“Thank you. I will tell you what, I just felt like I had to flip that switch. Sometimes, you just gotta flip that switch.”

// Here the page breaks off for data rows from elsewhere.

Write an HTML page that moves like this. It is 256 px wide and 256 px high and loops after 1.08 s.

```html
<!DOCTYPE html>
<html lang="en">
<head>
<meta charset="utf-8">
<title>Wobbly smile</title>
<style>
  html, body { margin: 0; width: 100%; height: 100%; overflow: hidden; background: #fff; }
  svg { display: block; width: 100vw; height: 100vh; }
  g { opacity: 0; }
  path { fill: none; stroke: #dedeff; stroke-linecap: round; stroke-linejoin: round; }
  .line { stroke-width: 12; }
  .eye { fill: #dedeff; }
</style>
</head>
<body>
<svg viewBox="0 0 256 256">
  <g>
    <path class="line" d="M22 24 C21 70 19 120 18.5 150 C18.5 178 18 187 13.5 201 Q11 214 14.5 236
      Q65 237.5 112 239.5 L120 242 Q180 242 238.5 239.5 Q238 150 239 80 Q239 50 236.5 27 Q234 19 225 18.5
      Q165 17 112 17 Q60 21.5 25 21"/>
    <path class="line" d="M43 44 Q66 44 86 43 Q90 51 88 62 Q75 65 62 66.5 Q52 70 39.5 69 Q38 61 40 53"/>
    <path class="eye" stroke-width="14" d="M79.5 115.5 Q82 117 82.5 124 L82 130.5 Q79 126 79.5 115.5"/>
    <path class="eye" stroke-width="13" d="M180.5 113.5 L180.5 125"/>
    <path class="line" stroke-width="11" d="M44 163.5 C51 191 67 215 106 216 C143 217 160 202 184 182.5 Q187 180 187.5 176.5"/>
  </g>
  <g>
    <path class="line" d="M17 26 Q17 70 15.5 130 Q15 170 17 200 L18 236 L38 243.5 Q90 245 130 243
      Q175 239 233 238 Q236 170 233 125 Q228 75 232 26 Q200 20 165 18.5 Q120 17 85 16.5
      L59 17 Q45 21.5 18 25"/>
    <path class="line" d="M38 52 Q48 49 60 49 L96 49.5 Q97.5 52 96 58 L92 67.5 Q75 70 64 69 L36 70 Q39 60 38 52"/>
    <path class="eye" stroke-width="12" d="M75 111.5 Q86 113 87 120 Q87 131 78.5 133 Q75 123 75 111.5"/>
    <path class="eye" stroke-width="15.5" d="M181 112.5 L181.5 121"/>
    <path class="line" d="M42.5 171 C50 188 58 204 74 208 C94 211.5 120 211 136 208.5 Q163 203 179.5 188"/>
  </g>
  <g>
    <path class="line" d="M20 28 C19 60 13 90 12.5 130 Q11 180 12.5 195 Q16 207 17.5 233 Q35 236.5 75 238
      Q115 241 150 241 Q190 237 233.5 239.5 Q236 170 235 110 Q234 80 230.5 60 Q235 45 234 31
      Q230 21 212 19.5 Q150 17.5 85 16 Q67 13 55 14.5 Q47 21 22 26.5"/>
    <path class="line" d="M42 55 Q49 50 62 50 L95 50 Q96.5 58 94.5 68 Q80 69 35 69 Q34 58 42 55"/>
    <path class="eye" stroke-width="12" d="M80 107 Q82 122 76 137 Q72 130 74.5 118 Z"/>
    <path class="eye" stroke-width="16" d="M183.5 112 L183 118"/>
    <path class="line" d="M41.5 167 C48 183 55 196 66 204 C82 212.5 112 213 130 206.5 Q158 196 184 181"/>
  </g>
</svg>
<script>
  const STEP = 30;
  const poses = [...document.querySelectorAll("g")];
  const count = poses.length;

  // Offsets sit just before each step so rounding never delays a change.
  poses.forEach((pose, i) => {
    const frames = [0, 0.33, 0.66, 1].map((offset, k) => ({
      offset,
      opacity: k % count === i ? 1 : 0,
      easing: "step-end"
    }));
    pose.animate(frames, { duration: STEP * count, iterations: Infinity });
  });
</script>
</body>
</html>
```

Wow. That made the hairs on my arms and neck stand up at attention. Fu*kin-A. Amen. Heard Dat. Or any combination of the three, were the only proper responses to the statement. I think about that most every single day. I think about what is working in my life, and I think about what is not. I inventory what I can do differently, better, more or less. I reflect on the positives and what I can do to avoid the negatives, but most importantly, the very most important question I can ask myself is this, “Is there a switch? Would it be more fun if I flipped it?”. The question is not if other people will like it, or if it will be embarrassing. I take into consideration other people’s feelings and the overall safety of myself and others, but for the most part, it’s a pretty general question. It appears that life presents a series of switches that I can choose to let remain a mystery as to what circuits they energize, or I can take a risk and see what lights up. Bobbie’s haircut was a risk. If people didn’t like the haircut, then Bobbie would be stuck with the hair for months until it grew back, but something tells me Bobbie didn’t give a fu*k. When you live through a heart transplant, I would imagine that you don’t spent an inordinate amount of time worrying about what the hell people think about your haircut. I like to think that when you survive a heart transplant that you live life looking for switches to flip and enjoy the electricity that each switch produces. I like to think that every decision that does not pose a health risk is a “go for it”, all the time. I like to believe that when you get a second lease on life that you are willing to lead a more fulfilled life the second time around. I will tell you what else I would like to believe. I would like to believe that it will not take a heart transplant or any other life event before I will make my decision to go through life enjoying passing room to room and flipping every switch on the wall. I want to do things, just to see what happens. I want to try new things, just to see what they feel like. I want to experience new things, if only for experience’s sake. I want to kick down doors, flip all the switches, every fu*kin one of them, and just see what happens. I hope you have fun today. I hope you enjoy your heart that is healthy and beating fine. I hope you appreciate your health and all the good that has been given to you, and I hope that if you are going through darkness that you feel around. There is a switch in that room, somewhere on that wall, and when you find it, flip it. Flip all of them.

Peace, love, and all things Beef related,